the importance of minimizing scrapElectronics, chemicals, metal, food... scrap happens in all industries and to some extent, it’s unavoidable. In most production processes, there will always be some amount of unusable product such as subpar raw material, product that was destroyed or damaged during the production phase, or finished goods that did not meet customer specifications. Reducing the amount of scrap or waste produced, as well as dealing with unavoidable scrap effectively, are two keys to reducing production costs.

Alternatives to Saleable Inventory
The goal of the manufacturing process is to produce in saleable inventory. Along the way though, four other possibilities exist:
  1. Spoilage: Inventory that is substandard and needs to be sold at a lower price or be reworked prior to sale.
  2. Rework: Inventory that needs to be repaired or redone prior to sale.
  3. By-product: Saleable inventory resulting from a manufacturing process and is often not the purpose of the manufacturing process.
  4. Scrap: Material left over from the manufacturing process, which has little or no apparent value.
Steps to Address Scrap
An effective program to control scrap includes the following steps:
  1. Make sure adequate measuring tools are in place. Cost accounting and the use of an Enterprise Resource Planning system can provide information for each production run. Track material usage variances over time to determine if the process is efficient.
  2. Turn scrap into a byproduct. Sometimes, this takes some imagination. Ask yourself, “Will the value of the scrap inventory go up if I use it as raw material in another manufacturing process?” The resulting byproduct may not even be used in your industry, but the sales value might increase.
  3. Keep your eyes on the marketplace for more efficient methods of production. Technology and manufacturing processes change over time. Feeling comfortable about your manufacturing process is a sure way to lose your competitive edge.
Scrap must constantly be evaluated and accounted for to improve the production process and to reduce production costs. It is much easier to reduce the amount of scrap produced when you are fully aware of the amount produced.

Avoid the Pitfalls
When dealing with scrap, avoid falling into common traps.
  • Disposing of unsold scrap can be very costly and should not be underestimated. When scrap cannot be sold to a secondary market it must be legally disposed of. Environmental disposal laws must be obeyed. The cost of disposition needs to be factored into the cost of the product in such a situation.
  • Accounting information never substitutes for good market intelligence and striving to always make your process more efficient.
  • Do not let scrap accumulate. It can become an eyesore and also creates other problems such as material handling issues and potential accidents.
Make scrap work for you by being an unexpected source of income – not an expense. If scrap and waste cannot be completely eliminated from the production process find a buyer that will happily pay for what you no longer need.

You can also reduce waste through more Lean and efficient processes. MMTC offers a variety of Lean Business Solutions. For more information, contact MMTC at 888.414.6682, visit www.mmtc.org or email inquiry@mmtc.org.
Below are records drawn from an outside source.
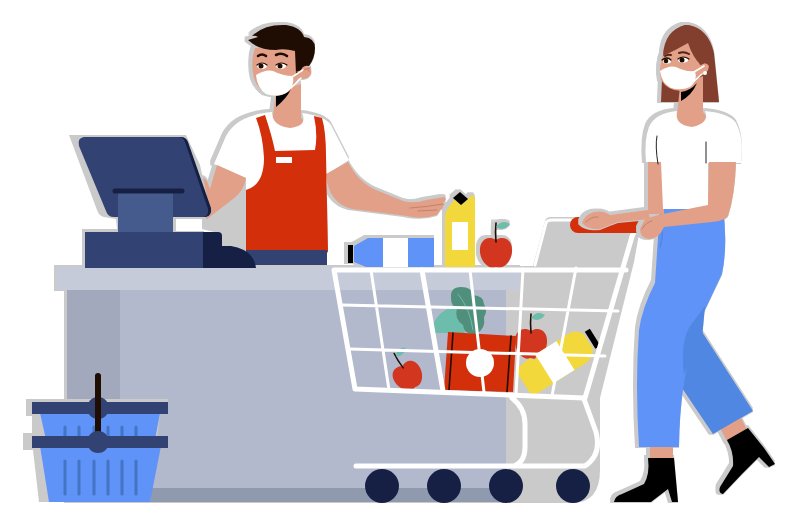
<!DOCTYPE html>
<html lang="en">
<head>
<meta charset="utf-8">
<title>Supermarket checkout</title>
<style>
:root{--navy:#324272;--navy-mid:#455b8d;--ink:#162044;--blue:#5f93f8;--blue-deep:#4f87e3;--red:#d22f0a;--apple:#d3361f;--skin:#e2a088;--skin-deep:#c87f68;--hair-dark:#1f0d04;--hair-brown:#823f2d;--counter:#b3b9cd;--counter-top:#c6cbda;--counter-side:#a3a9bd;--counter-base:#8f9aaf;--outline:#cacaca;--yellow:#f2d83b;--mint:#6dbdac;--green:#4f8f7b}
html,body{margin:0;background:#fff;overflow:hidden}
svg{display:block;width:801px;height:530px}
.navy{fill:var(--navy)}.navy-mid{fill:var(--navy-mid)}.ink{fill:var(--ink)}.blue{fill:var(--blue)}.blue-deep{fill:var(--blue-deep)}
.red{fill:var(--red)}.apple{fill:var(--apple)}.skin{fill:var(--skin)}.skin-deep{fill:var(--skin-deep)}.hair-dark{fill:var(--hair-dark)}.hair-brown{fill:var(--hair-brown)}
.white{fill:#fff}.black{fill:#000}.yellow{fill:var(--yellow)}.mint{fill:var(--mint)}.green{fill:var(--green)}.outline{fill:var(--outline)}
.line{fill:none;stroke-linecap:round;stroke-linejoin:round}
.wire{stroke:#fff;stroke-width:3}
.frame{stroke:#fff;stroke-width:5}
.feature{stroke:var(--hair-dark);stroke-width:1.6}
.crease{stroke:#222;stroke-width:1}
</style>
</head>
<body>
<svg viewBox="0 0 801 530" role="img" aria-label="A masked cashier at a counter serves a masked shopper with a full trolley">
<defs>
<filter id="cutout" x="-10%" y="-10%" width="120%" height="120%" color-interpolation-filters="sRGB">
<feMorphology in="SourceAlpha" operator="dilate" radius="2" result="grown"/>
<feOffset in="grown" dx="-2" dy="-1" result="moved"/>
<feFlood flood-color="#cacaca"/>
<feComposite in2="moved" operator="in" result="edge"/>
<feMerge><feMergeNode in="edge"/><feMergeNode in="SourceGraphic"/></feMerge>
</filter>
<g id="apple">
<path class="apple" d="M0-10C-8-15-17-10-16 2C-15 13-6 20 0 17C7 20 15 12 16 2C17-10 8-15 0-10Z"/>
<path class="line" d="M0-8Q-1-18 0-27" stroke="#1f0d04" stroke-width="1.6"/>
<path class="mint" d="M0-23Q6-31 14-26Q8-18 0-23Z"/>
</g>
<g id="basket">
<path class="blue" d="M40 413H160L150 466H52Z"/>
<path class="line" d="M65 427V439M79 427V439M94 427V439M108 427V439M122 427V439M136 427V439" stroke="#4474c4" stroke-width="3"/>
<rect class="navy" x="32" y="402" width="136" height="12"/>
</g>
</defs>

<g id="trolley-backdrop" class="outline">
<path d="M533 266L545 221Q546 217 551 217H642L634 262L600 398V470Q600 503 572 503H500V266Z"/>
</g>

<g id="cashier" filter="url(#cutout)">
<path class="outline" d="M206 216L247 186V250H222V232L206 228Z"/>
<path class="skin" d="M276 92L301 84L301 118Q309 124 290 129Q268 128 273 116Z"/>
<path class="black" d="M276 95Q284 96 291 89Q287 98 276 107Z"/>
<path class="white" d="M272 112C250 114 234 121 226 136L214 164L246 178V252H327V174L349 160L331 125Q325 116 302 113Q308 126 290 128Q272 126 272 112Z"/>
<path class="skin" d="M217 165L246 178Q244 191 233 199L207 219L198 214L196 184Q201 174 207 181L210 189Z"/>
<path class="skin" d="M326 174L348 162Q358 182 376 190L403 201Q414 204 426 200L444 197Q448 199 443 203L447 206Q446 209 441 209L437 215Q421 220 407 216L352 209Q328 203 326 174Z"/>
<path class="line" d="M410 208Q426 207 443 204M418 211L437 210" stroke="#c87f68" stroke-width="1"/>
<path class="red" d="M256 118L265 115Q272 136 275 151L315 150Q318 135 314 116L322 118Q326 132 326 155L328 252H246V190Q264 185 264 158Q263 136 256 118Z"/>
<rect class="white" x="276" y="157" width="16" height="6"/>
<path class="navy" d="M246 250H327V270H246Z"/>
<g id="cashier-head">
<path class="skin" d="M255 48Q250 62 254 78Q259 93 274 96Q291 96 298 78Q307 81 311 74Q313 65 302 66L300 45Z"/>
<path class="hair-dark" d="M248 40L258 37Q255 35 252 36Q264 24 286 25Q301 27 304 37Q315 38 315 48Q315 58 309 66Q302 64 300 73L296 74L295 51Q284 48 276 50Q258 50 248 40Z"/>
<path class="line" d="M303 71Q307 67 309 71M297 72L310 68" stroke="#c87f68" stroke-width="1.2"/>
<path class="line feature" d="M258 56Q262 53 266 56M276 55Q282 52 287 56" style="stroke-width:2.6"/>
<ellipse class="white" cx="262" cy="66" rx="5" ry="3"/><ellipse class="white" cx="281" cy="66" rx="5" ry="3"/>
<circle class="hair-dark" cx="261" cy="66" r="2.5"/><circle class="hair-dark" cx="280" cy="66" r="2.5"/>
<path class="line feature" d="M257 65Q262 61 267 65M276 65Q281 61 287 65" style="stroke-width:1.2"/>
<path class="white" d="M256 75Q266 69 273 71Q283 76 293 76Q295 87 286 93Q276 98 266 94Q257 88 256 75Z"/>
<path class="line" d="M292 77L303 70M291 88L301 78" stroke="#fff" stroke-width="1.6"/>
</g>
</g>

<g id="counter">
<path class="outline" d="M54 265H520V291H506V503H64V291H54Z"/>
<rect x="67" y="288" width="54" height="214" fill="var(--counter-side)"/>
<rect x="120" y="288" width="386" height="214" fill="var(--counter)"/>
<rect x="120" y="488" width="386" height="14" fill="var(--counter-base)"/>
<rect x="56" y="267" width="464" height="23" fill="var(--counter-top)"/>
</g>

<g id="till">
<path class="outline" d="M69 135H186L200 165L211 214L204 219H176V231H204V268H82V229H117L116 219L104 217Q99 216 97 210Z"/>
<path class="ink" d="M200 246H231Q254 250 256 268H200Z"/>
<rect class="navy" x="85" y="232" width="119" height="36"/>
<path class="ink" d="M203 232H218Q222 232 222 236V268H203Z"/>
<path class="ink" d="M176 137H181Q186 137 188 142L211 208Q212 216 206 217H196Z"/>
<path class="navy" d="M84 137H178Q183 137 185 142L208 209Q209 216 203 217H114Q108 217 106 211L79 146Q77 138 84 137Z"/>
<path class="navy-mid" d="M118 191H173V232H118Z"/>
<path class="line" d="M115 191H182" stroke="#162044" stroke-width="5"/>
</g>

<g id="counter-goods">
<g filter="url(#cutout)">
<path class="blue" d="M354 246L368 238H434V267H366L354 262Z"/>
<rect class="white" x="383" y="238" width="25" height="29"/>
<rect class="black" x="348" y="245" width="5" height="18"/>
</g>
<g filter="url(#cutout)">
<path class="yellow" d="M445 267V217Q446 209 451 204L456 198L464 203L472 195Q475 196 475 201V267Z"/>
<path class="black" d="M453 198L460 192L468 199L461 205Z"/>
<rect class="white" x="452" y="222" width="16" height="28"/>
</g>
<use href="#apple" x="496" y="259" transform="translate(0 -9)" filter="url(#cutout)"/>
</g>

<g id="stacked-baskets">
<path class="outline" d="M26 399H168V414H160L150 502H39L33 450H23V433H32V416H26Z"/>
<use href="#basket"/>
<path class="line" d="M98 376V405" stroke="#1f0d04" stroke-width="6"/>
<circle class="navy" cx="98" cy="408" r="11"/>
<path class="line" d="M98 377V438" stroke="#1f0d04" stroke-width="6"/>
<path class="blue" d="M40 446H161L150 502H49Z"/>
<path class="line" d="M65 461V494M79 461V494M94 461V494M108 461V494M122 461V494M136 461V494" stroke="#4474c4" stroke-width="3"/>
<rect class="navy" x="32" y="436" width="136" height="12"/>
<circle class="navy" cx="98" cy="442" r="11"/>
</g>

<g id="trolley-goods">
<path class="mint" d="M432 327Q439 309 455 307L472 326L464 333L433 333Z"/>
<path class="green" d="M451 298Q450 287 461 287Q472 287 473 295Q484 296 484 304Q488 311 484 317Q486 329 476 334Q464 335 463 325Q454 319 457 308Q451 306 451 298Z"/>
<path class="line" d="M458 294Q470 309 473 330" stroke="#6dbdac" stroke-width="1"/>
<path class="red" d="M448 332L516 336L513 392L444 390Z"/>
<path class="line" d="M453 333L449 390M511 336L507 392" stroke="#1f0d04" stroke-width="1.6"/>
<g transform="translate(407 374) rotate(-32) scale(.9)"><use href="#apple"/></g>
<g transform="translate(531 341)"><use href="#apple"/></g>
<g transform="translate(557 361) rotate(-32)">
<path class="yellow" d="M-36-15Q-40-15-40-10V11Q-40 17-35 17H24Q34 16 37 8V-8Q34-17 24-17H-14L-18-12L-22-17Z"/>
<rect class="white" x="-15" y="-17" width="25" height="34"/>
<rect class="black" x="39" y="-10" width="6" height="20"/>
</g>
</g>

<g id="trolley">
<path class="line wire" d="M371 270L389 390M470 270L484 392M523 269L516 394M576 268L552 396M341 305L618 311M349 349L605 356"/>
<path class="line frame" d="M422 270L443 391" />
<path class="line frame" d="M334 270H626M334 270L355 389L585 398L631 240Q634 226 646 224"/>
<path class="line" d="M535 265L546 223Q547 220 552 220H576" stroke="#fff" stroke-width="3"/>
<path class="line frame" d="M512 398Q525 408 525 424V447Q525 462 514 466M584 399L596 432Q602 455 585 466H356"/>
<g class="ink"><circle cx="382" cy="486" r="17"/><circle cx="444" cy="486" r="17"/><circle cx="506" cy="486" r="17"/><circle cx="573" cy="486" r="17"/></g>
<circle class="white" cx="480" cy="363" r="14"/>
<rect class="red" x="570" y="217" width="80" height="16" rx="8"/>
</g>

<g id="shopper" filter="url(#cutout)">
<path class="skin" d="M720 428L741 418L748 432L728 443ZM650 446H673V462H650Z"/>
<path class="black" d="M727 440L748 428L764 448L775 464L769 467L759 457L742 474L723 494Q718 493 720 487L733 466Q734 452 727 440Z"/>
<path class="black" d="M648 458H674L676 480L678 502H672L668 489L651 502H614Q615 496 622 494L644 484Q650 474 648 458Z"/>
<path class="blue-deep" d="M684 302L704 335L753 411L713 434L682 388Z"/>
<path class="blue" d="M660 208H723Q728 245 722 274L704 312L694 345Q680 380 679 447H639Q635 384 639 330Q642 308 655 283Z"/>
<path class="blue-deep" d="M705 306L702 338L684 374Q680 340 691 325Z"/>
<path class="line" d="M661 224Q664 235 660 247" stroke="#4f87e3" stroke-width="1.5"/>
<path class="skin" d="M648 160H664V214H648Z"/>
<path class="hair-brown" d="M663 56Q664 30 686 25Q708 27 714 53L719 102H661Z"/>
<path class="skin" d="M680 86L703 76V112Q714 124 692 128Q671 126 677 115Z"/>
<path class="black" d="M681 92Q690 91 697 83Q692 95 681 101Z"/>
<path class="white" d="M677 111Q655 113 649 127Q644 140 646 162H661L663 209H708V163H741Q744 138 736 123Q729 113 705 111Q710 123 692 127Q674 125 677 111Z"/>
<path class="line crease" d="M657 136Q655 146 658 164M706 142V163"/>
<path class="skin" d="M709 162H736Q735 195 728 216Q724 221 712 222L664 227Q659 239 649 239Q640 238 640 229L645 219L658 215L708 205Z"/>
<path class="skin" d="M648 210L610 215Q603 210 594 212Q584 215 582 223Q588 230 600 229Q612 224 618 222L650 219Z"/>
<path class="line" d="M642 229Q646 222 652 221M586 222Q592 216 598 217" stroke="#c87f68" stroke-width="1"/>
<g id="shopper-head">
<path class="skin" d="M664 52Q658 67 661 80Q668 91 681 91Q696 88 700 75Q708 75 709 66Q706 61 700 65L692 43Q678 37 664 52Z"/>
<path class="hair-brown" d="M663 56Q666 31 685 25Q704 25 712 48L714 66Q708 60 701 65Q693 58 688 43Q676 50 663 56Z"/>
<path class="line" d="M665 56Q668 54 671 55M679 53Q684 51 689 54" stroke="#532414" stroke-width="2"/>
<ellipse class="white" cx="667" cy="61" rx="4" ry="2.6"/><ellipse class="white" cx="683" cy="60" rx="5" ry="2.8"/>
<circle class="hair-dark" cx="666" cy="61" r="2.3"/><circle class="hair-dark" cx="682" cy="60" r="2.5"/>
<path class="line feature" d="M662 60Q667 56 671 60M678 59Q683 55 689 59" style="stroke-width:1.2"/>
<path class="white" d="M660 71Q669 65 676 67Q685 72 695 71Q698 81 690 87Q681 91 671 88Q662 84 660 71Z"/>
<path class="line" d="M694 72L704 66M692 83L702 74" stroke="#fff" stroke-width="1.6"/>
<circle class="white" cx="705" cy="73" r="2"/>
</g>
</g>
</svg>
</body>
</html>
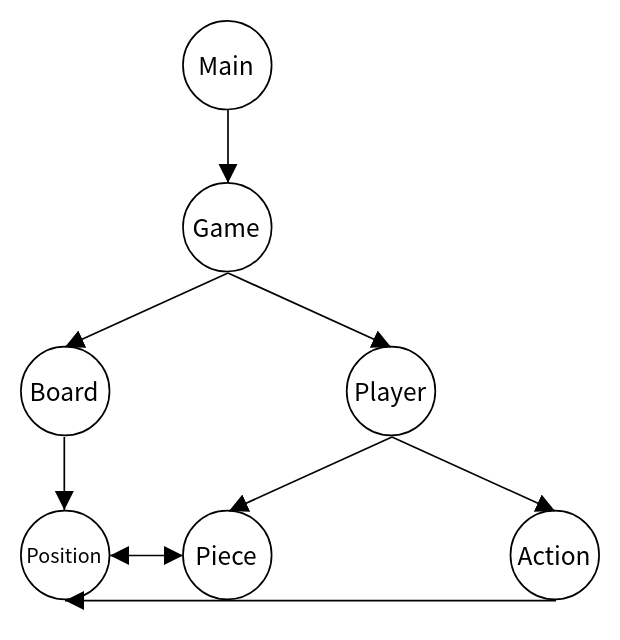
<!DOCTYPE html>
<html lang="en">
<head>
<meta charset="utf-8">
<title>Class dependency diagram</title>
<style>
  :root {
    --paper: #fff;
    --ink: #000;
    --node-size: 90px;
  }
  * { box-sizing: border-box; }
  body { margin: 0; background: var(--paper); }
  .diagram {
    position: relative;
    width: 620px;
    height: 640px;
    overflow: hidden;
    background: var(--paper);
    color: var(--ink);
    font-family: "Noto Sans CJK JP", "Noto Sans", sans-serif;
    font-size: 24.5px;
    line-height: 1;
  }
  .node {
    position: absolute;
    left: var(--x);
    top: var(--y);
    width: var(--node-size);
    height: var(--node-size);
    display: flex;
    align-items: center;
    justify-content: center;
    padding-right: 2px;
    border-radius: 50%;
    white-space: nowrap;
  }
  .node-main { --x: 182px; --y: 20px; }
  .node-game { --x: 182px; --y: 182px; }
  .node-board { --x: 20px; --y: 346px; }
  .node-player { --x: 346px; --y: 346px; }
  .node-position { --x: 20px; --y: 510px; font-size: 19.7px; }
  .node-piece { --x: 182px; --y: 510px; }
  .node-action { --x: 510px; --y: 510px; }
  .connections { position: absolute; inset: 0; display: block; }
  .outlines, .edges { fill: none; stroke: var(--ink); stroke-width: 1.7; }
  .arrowhead { fill: var(--ink); }
</style>
</head>
<body>
<main class="diagram">
  <svg class="connections" width="620" height="640" viewBox="0 0 620 640" aria-hidden="true">
    <defs>
      <marker id="arrow" markerUnits="userSpaceOnUse" markerWidth="19" markerHeight="20" refX="19" refY="10" orient="auto-start-reverse">
        <polygon class="arrowhead" points="0,0.5 19,10 0,19.5"/>
      </marker>
    </defs>
    <g class="outlines">
      <circle cx="227.3" cy="65.2" r="44.3"/>
      <circle cx="227.3" cy="227.2" r="44.3"/>
      <circle cx="65.2" cy="391" r="44.3"/>
      <circle cx="391" cy="391" r="44.3"/>
      <circle cx="65.2" cy="555" r="44.3"/>
      <circle cx="227.3" cy="555" r="44.3"/>
      <circle cx="554.8" cy="555" r="44.3"/>
    </g>
    <g class="edges">
      <line x1="228" y1="110" x2="228" y2="183" marker-end="url(#arrow)"/>
      <line x1="228" y1="273" x2="65" y2="347" marker-end="url(#arrow)"/>
      <line x1="228" y1="273" x2="391" y2="347" marker-end="url(#arrow)"/>
      <line x1="64.3" y1="437" x2="64.3" y2="510" marker-end="url(#arrow)"/>
      <line x1="392" y1="437" x2="229" y2="511" marker-end="url(#arrow)"/>
      <line x1="392" y1="437" x2="555" y2="511" marker-end="url(#arrow)"/>
      <line x1="110" y1="555.5" x2="183" y2="555.5" marker-start="url(#arrow)" marker-end="url(#arrow)"/>
      <line x1="556" y1="600.6" x2="65" y2="600.6" marker-end="url(#arrow)"/>
    </g>
  </svg>
  <div class="node node-main">Main</div>
  <div class="node node-game">Game</div>
  <div class="node node-board">Board</div>
  <div class="node node-player">Player</div>
  <div class="node node-position">Position</div>
  <div class="node node-piece">Piece</div>
  <div class="node node-action">Action</div>
</main>
</body>
</html>
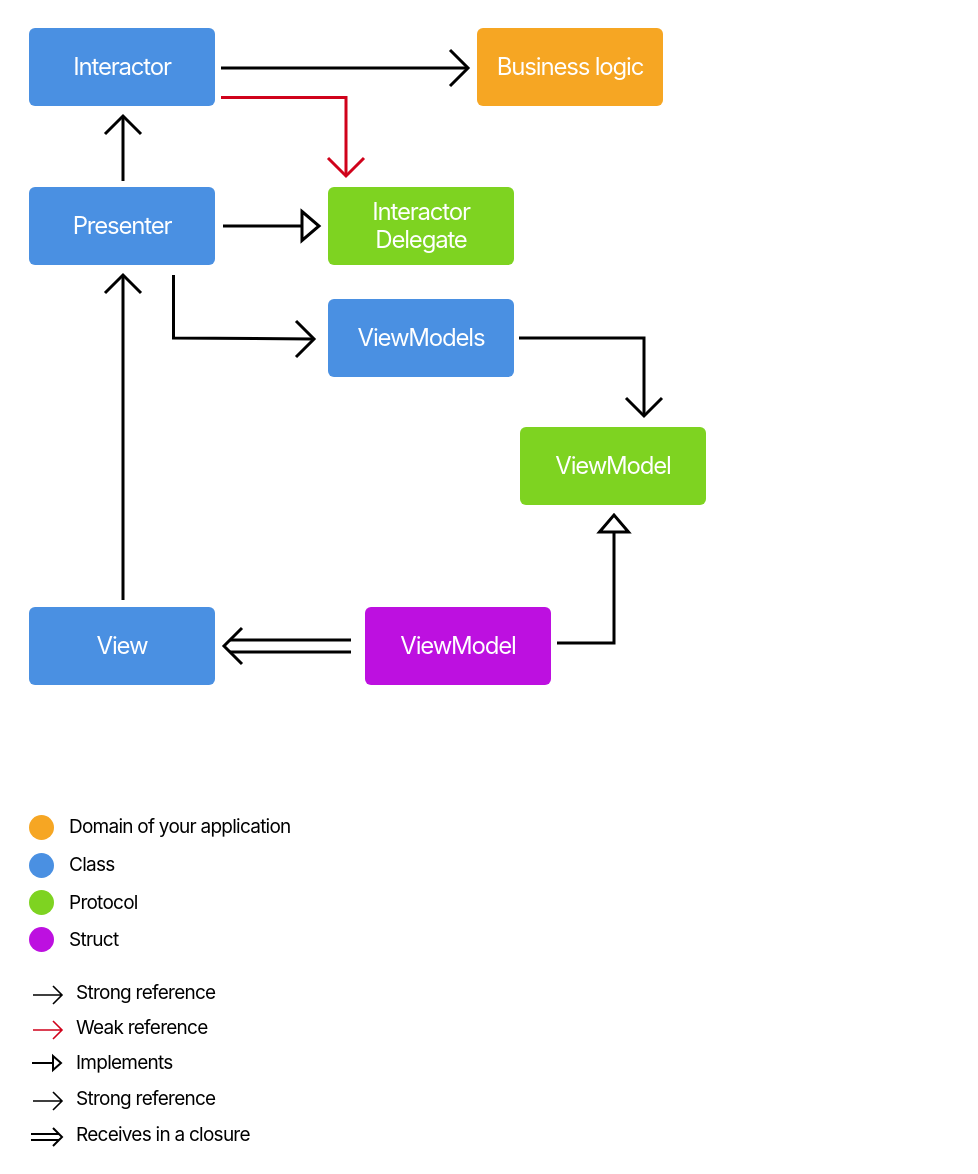
<!DOCTYPE html>
<html lang="en">
<head>
<meta charset="utf-8">
<title>Architecture diagram</title>
<style>
:root {
  --domain: #f6a623;
  --class: #4a90e2;
  --protocol: #7ed321;
  --struct: #bd10e0;
  --strong: #000;
  --weak: #d0021b;
  --paper: #fff;
}
* { box-sizing: border-box; margin: 0; padding: 0; }
body {
  width: 978px;
  height: 1174px;
  overflow: hidden;
  background: var(--paper);
  color: var(--strong);
  font-family: Inter, "Liberation Sans", sans-serif;
  font-optical-sizing: none;
}
.diagram { position: relative; height: 808px; }
.connectors { position: absolute; left: 0; top: 0; }
.connectors, .icon { fill: none; stroke: var(--strong); }
.connectors { stroke-width: 3; }
.weak { stroke: var(--weak); }
.node {
  position: absolute;
  display: flex;
  align-items: center;
  justify-content: center;
  width: 186px;
  height: 78px;
  border-radius: 6px;
  color: #fff;
  font-size: 24px;
  line-height: 28px;
  letter-spacing: -1.2px;
  text-align: center;
  white-space: nowrap;
}
.domain { background: var(--domain); }
.class { background: var(--class); }
.protocol { background: var(--protocol); }
.struct { background: var(--struct); }
.interactor { left: 29px; top: 28px; }
.business-logic { left: 477px; top: 28px; }
.presenter { left: 29px; top: 187px; }
.delegate { left: 328px; top: 187px; }
.view-models { left: 328px; top: 299px; }
.model-protocol { left: 520px; top: 427px; }
.view { left: 29px; top: 607px; }
.model-struct { left: 365px; top: 607px; }
.legend {
  padding-left: 29px;
  font-size: 19px;
  line-height: 24px;
  letter-spacing: -0.75px;
}
.legend ul { display: grid; list-style: none; }
.legend li { display: flex; align-items: center; white-space: nowrap; }
.colours { grid-template-rows: 38px 38px 37px 37px; }
.colours li { gap: 15px; }
.dot { width: 25px; height: 25px; border-radius: 50%; }
.arrows { grid-template-rows: 36px 34px 35px 37px 35px; margin-top: 17px; }
.arrows li { gap: 11px; }
.icon { width: 36px; height: 20px; stroke-width: 1.6; position: relative; top: 2px; }
.icon.weak { stroke: var(--weak); }
.icon.implements { top: 0; stroke-width: 2; }
.icon.closure { stroke-width: 2; }
</style>
</head>
<body>
<main class="diagram">
  <svg class="connectors" width="978" height="808" viewBox="0 0 978 808" aria-hidden="true">
    <defs>
      <path id="open-head" d="M-18 -18L0 0L-18 18"/>
      <path id="hollow-head" d="M-16 -14.5L1 0L-16 14.5Z"/>
    </defs>
    <g class="interactor-to-business-logic">
      <path d="M221 68H468"/>
      <use href="#open-head" x="468" y="68"/>
    </g>
    <g class="interactor-to-delegate weak">
      <path d="M221 97.5H346V175"/>
      <use href="#open-head" transform="translate(346 176) rotate(90)"/>
    </g>
    <g class="presenter-to-interactor">
      <path d="M123 181V117"/>
      <use href="#open-head" transform="translate(123 116) rotate(-90)"/>
    </g>
    <g class="presenter-implements-delegate">
      <path d="M223 226H302"/>
      <use href="#hollow-head" x="318" y="226"/>
    </g>
    <g class="presenter-to-view-models">
      <path d="M173.5 275V338L313 339"/>
      <use href="#open-head" x="314" y="339"/>
    </g>
    <g class="view-models-to-protocol">
      <path d="M519 338H644V415"/>
      <use href="#open-head" transform="translate(644 416) rotate(90)"/>
    </g>
    <g class="struct-implements-protocol">
      <path d="M557 643H614V532"/>
      <use href="#hollow-head" transform="translate(614 516) rotate(-90)"/>
    </g>
    <g class="view-to-presenter">
      <path d="M123 600V275"/>
      <use href="#open-head" transform="translate(123 275) rotate(-90)"/>
    </g>
    <g class="struct-to-view">
      <path d="M351 640H230M351 652H230"/>
      <use href="#open-head" transform="translate(224 646) rotate(180)"/>
    </g>
  </svg>
  <div class="node class interactor">Interactor</div>
  <div class="node domain business-logic">Business logic</div>
  <div class="node class presenter">Presenter</div>
  <div class="node protocol delegate">Interactor<br>Delegate</div>
  <div class="node class view-models">ViewModels</div>
  <div class="node protocol model-protocol">ViewModel</div>
  <div class="node class view">View</div>
  <div class="node struct model-struct">ViewModel</div>
</main>
<section class="legend">
  <ul class="colours">
    <li><span class="dot domain"></span>Domain of your application</li>
    <li><span class="dot class"></span>Class</li>
    <li><span class="dot protocol"></span>Protocol</li>
    <li><span class="dot struct"></span>Struct</li>
  </ul>
  <ul class="arrows">
    <li>
      <svg class="icon" viewBox="0 0 36 20" aria-hidden="true"><path id="small-arrow" d="M4 10H33M24 1L33 10L24 19"/></svg>
      Strong reference
    </li>
    <li>
      <svg class="icon weak" viewBox="0 0 36 20" aria-hidden="true"><use href="#small-arrow"/></svg>
      Weak reference
    </li>
    <li>
      <svg class="icon implements" viewBox="0 0 36 20" aria-hidden="true"><path d="M3 10H24M24 3L32 10L24 17Z"/></svg>
      Implements
    </li>
    <li>
      <svg class="icon" viewBox="0 0 36 20" aria-hidden="true"><use href="#small-arrow"/></svg>
      Strong reference
    </li>
    <li>
      <svg class="icon closure" viewBox="0 0 36 20" aria-hidden="true"><path d="M2 7H30M2 13H30M24 1L33 10L24 19"/></svg>
      Receives in a closure
    </li>
  </ul>
</section>
</body>
</html>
Since 1991, MMTC has assisted Michigan’s small and medium-sized businesses compete and grow. Through personalized services fitted to meet the needs of clients, we develop more effective business leaders, drive product and process innovation, promote company-wide operational excellence and foster creative strategies for business growth and greater profitability. Find us at www.mmtc.org.

No comments:

Post a Comment